C. Residual Functional Capacity (RFC)

Finally, in disputing the ALJ's credibility findings, Plaintiff argues the ALJ's RFC determination is erroneous claiming it does not take into consideration Plaintiff's "pain complaints, his limited education, and his hand impairments." (ECF No. 15 at 14). As discussed above, the ALJ gave specific, legally sufficient reasons for concluding Plaintiff's hand impairment was non-severe, that it imposed no functional restrictions, and for discounting Plaintiff's allegations of disabling chronic pain. Plaintiff's argument that the ALJ failed to consider his limited education is without merit, as the ALJ made specific findings concerning Plaintiff's limited education, asked the vocational expert to consider an individual "within the limited educational regulatory category, " and adopted the unskilled work identified by the vocational expert as within the Plaintiff's RFC. (Tr. 36, 85). Moreover, Plaintiff has failed to show that his mental abilities would prevent him from being able to perform the jobs identified by the ALJ.

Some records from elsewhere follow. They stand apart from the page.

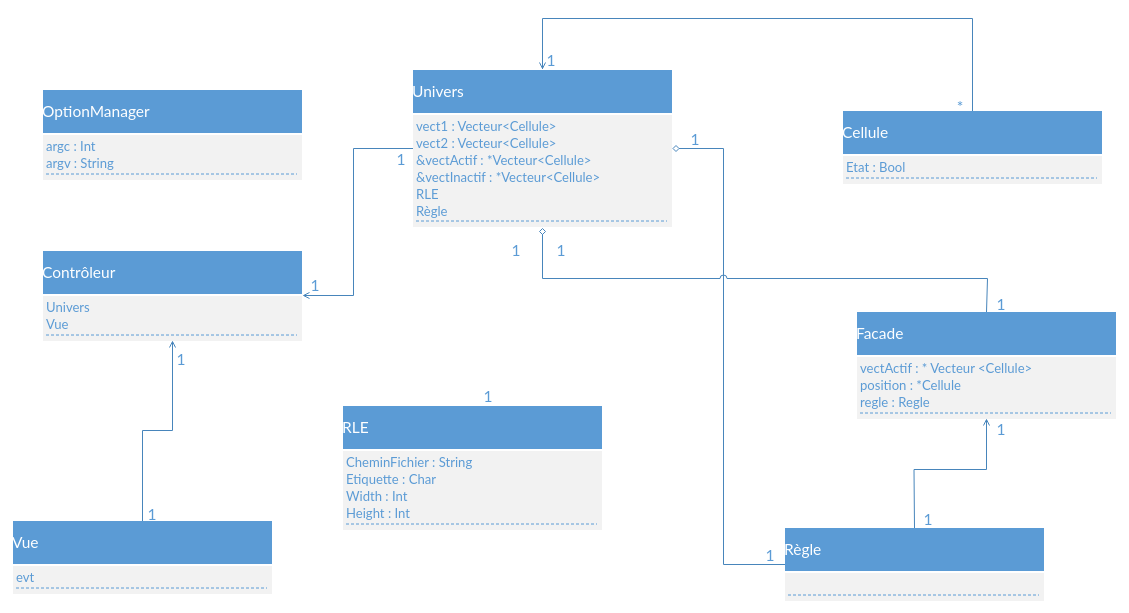
<!DOCTYPE html>
<html lang="fr">
<head>
<meta charset="utf-8">
<title>Diagramme de classes</title>
<style>
:root {
  --blue: #5b9bd5;
  --line: #4785bb;
  --panel: #f2f2f2;
  --paper: #ffffff;
}
* { box-sizing: border-box; margin: 0; padding: 0; }
html, body { width: 1129px; height: 613px; overflow: hidden; background: var(--paper); }
.diagram {
  position: relative; width: 1129px; height: 613px; overflow: hidden;
  font-family: Lato, Carlito, sans-serif; color: var(--blue);
}
.connectors { position: absolute; left: 0; top: 0; fill: none; stroke: var(--line); stroke-width: 1; }
.class-box { position: absolute; width: 259px; display: flex; flex-direction: column; gap: 2px; }
.class-box h2 {
  height: 43px; line-height: 42px; text-indent: -1px;
  font-size: 15.5px; font-weight: 400; white-space: nowrap;
  color: var(--paper); background: var(--blue);
}
.members { padding: 3px 5px 5px 3px; background: var(--panel); }
.members ul { list-style: none; min-height: 17px; font-size: 13.1px; line-height: 16.9px; white-space: nowrap; }
.members svg { display: block; width: 251px; height: 2px; margin-top: 1px; stroke: var(--blue); stroke-dasharray: 3 2; }
.option-manager { left: 43px; top: 90px; }
.univers { left: 413px; top: 70px; }
.cellule { left: 843px; top: 111px; }
.controleur { left: 43px; top: 251px; }
.facade { left: 857px; top: 312px; }
.rle { left: 343px; top: 406px; }
.vue { left: 13px; top: 521px; }
.regle { left: 785px; top: 528px; }
.count { position: absolute; width: 20px; margin: -10px 0 0 -10px; text-align: center; font-size: 15.5px; line-height: 20px; }
</style>
</head>
<body>
<main class="diagram">
  <svg class="connectors" width="1129" height="613" viewBox="0 0 1129 613" aria-hidden="true">
    <defs>
      <path id="arrow-tip" d="M-3 6 L0 0 L3 6"/>
      <path id="diamond" d="M0 -3 L3 0 L0 3 L-3 0 Z" fill="#ffffff"/>
    </defs>
    <g class="cellule-univers">
      <path d="M972.5 111V18.5H542.5V69"/>
      <use href="#arrow-tip" transform="translate(542.5 68.5) rotate(180)"/>
    </g>
    <g class="univers-controleur">
      <path d="M413 148.5H353.5V295.5H304"/>
      <use href="#arrow-tip" transform="translate(303.5 295.5) rotate(-90)"/>
    </g>
    <g class="vue-controleur">
      <path d="M142.5 521V430.5H172.5V342"/>
      <use href="#arrow-tip" x="172.5" y="341.5"/>
    </g>
    <g class="regle-univers">
      <path d="M785 564.5H723.5V148.5H679"/>
      <use href="#diamond" x="676" y="148.5"/>
    </g>
    <g class="facade-univers">
      <path d="M542.5 234V278.5H720A3.5 3.5 0 0 1 727 278.5H987.5L986.5 312"/>
      <use href="#diamond" x="542.5" y="231.5"/>
    </g>
    <g class="regle-facade">
      <path d="M914.5 528L914 469.5H986.5V420"/>
      <use href="#arrow-tip" x="986.5" y="419.5"/>
    </g>
  </svg>

  <section class="class-box option-manager">
    <h2>OptionManager</h2>
    <div class="members">
      <ul><li>argc : Int</li><li>argv : String</li></ul>
      <svg><line x1="0" y1="1" x2="251" y2="1"/></svg>
    </div>
  </section>

  <section class="class-box univers">
    <h2>Univers</h2>
    <div class="members">
      <ul>
        <li>vect1 : Vecteur&lt;Cellule&gt;</li>
        <li>vect2 : Vecteur&lt;Cellule&gt;</li>
        <li>&amp;vectActif : *Vecteur&lt;Cellule&gt;</li>
        <li>&amp;vectInactif : *Vecteur&lt;Cellule&gt;</li>
        <li>RLE</li>
        <li>Règle</li>
      </ul>
      <svg><line x1="0" y1="1" x2="251" y2="1"/></svg>
    </div>
  </section>

  <section class="class-box cellule">
    <h2>Cellule</h2>
    <div class="members">
      <ul><li>Etat : Bool</li></ul>
      <svg><line x1="0" y1="1" x2="251" y2="1"/></svg>
    </div>
  </section>

  <section class="class-box controleur">
    <h2>Contrôleur</h2>
    <div class="members">
      <ul><li>Univers</li><li>Vue</li></ul>
      <svg><line x1="0" y1="1" x2="251" y2="1"/></svg>
    </div>
  </section>

  <section class="class-box facade">
    <h2>Facade</h2>
    <div class="members">
      <ul>
        <li>vectActif : * Vecteur &lt;Cellule&gt;</li>
        <li>position : *Cellule</li>
        <li>regle : Regle</li>
      </ul>
      <svg><line x1="0" y1="1" x2="251" y2="1"/></svg>
    </div>
  </section>

  <section class="class-box rle">
    <h2>RLE</h2>
    <div class="members">
      <ul>
        <li>CheminFichier : String</li>
        <li>Etiquette : Char</li>
        <li>Width : Int</li>
        <li>Height : Int</li>
      </ul>
      <svg><line x1="0" y1="1" x2="251" y2="1"/></svg>
    </div>
  </section>

  <section class="class-box vue">
    <h2>Vue</h2>
    <div class="members">
      <ul><li>evt</li></ul>
      <svg><line x1="0" y1="1" x2="251" y2="1"/></svg>
    </div>
  </section>

  <section class="class-box regle">
    <h2>Règle</h2>
    <div class="members">
      <ul></ul>
      <svg><line x1="0" y1="1" x2="251" y2="1"/></svg>
    </div>
  </section>

  <span class="count" style="left:551px;top:60px">1</span>
  <span class="count" style="left:960px;top:106px">*</span>
  <span class="count" style="left:695px;top:139px">1</span>
  <span class="count" style="left:401px;top:159px">1</span>
  <span class="count" style="left:516px;top:250px">1</span>
  <span class="count" style="left:561px;top:250px">1</span>
  <span class="count" style="left:315px;top:285px">1</span>
  <span class="count" style="left:1001px;top:304px">1</span>
  <span class="count" style="left:181px;top:359px">1</span>
  <span class="count" style="left:488px;top:396px">1</span>
  <span class="count" style="left:1001px;top:429px">1</span>
  <span class="count" style="left:152px;top:514px">1</span>
  <span class="count" style="left:928px;top:519px">1</span>
  <span class="count" style="left:770px;top:555px">1</span>
</main>
</body>
</html>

Plaintiff also contends the RFC "would have been even more restrictive, if the limitations were based upon the opinions of Plaintiff's orthopedic surgeon Migueal Schmitz [M.D.] - See Tr 509..." (ECF No. 15 at 15). On October 20, 2011, Dr. Schmitz completed a form regarding Plaintiff's functional capacity and stated Plaintiff could seldom lift/carry twenty pounds, occasionally lift/carry ten pounds, frequently sit, seldom stand/walk, or bend/stoop, and never climb, twist, squat/kneel, crawl, operate foot controls, or vibratory tasks. The ALJ specifically considered Dr. Schmitz's opinion and accorded it little weight, due to its inconsistency with the totality of the evidence in the record and noting it was completed "only about five months after his [knee] surgery, and "thus this opinion would not support limitations for a twelve-month duration." (Tr. 34).

Plaintiff has not challenged the ALJ's evaluation of Dr. Schmitz's opinion or argued that the ALJ failed to apply the correct legal standards in weighing any of the medical evidence. Absent legal error or an obviously erroneous decision, the court will not remand the case simply in hopes that a new ALJ will view the same evidence in a different light. In determining Plaintiff's RFC, the ALJ analyzed numerous medical opinions of the record to resolve conflicts. The ALJ's findings are supported by the record and constitute a rational interpretation of the evidence.



1. Plaintiff's Motion For Summary Judgment (ECF No. 15) is DENIED;

2. Defendant's Motion For Summary Judgment (ECF No. 16) is GRANTED.

The Clerk of Court is directed to file this Order, enter judgment dismissing the Complaint and the claims therein with prejudice, provide copies to counsel, and CLOSE THE FILE.

Buy This Entire Record For $7.95

Official citation and/or docket number and footnotes (if any) for this case available with purchase.

Learn more about what you receive with purchase of this case.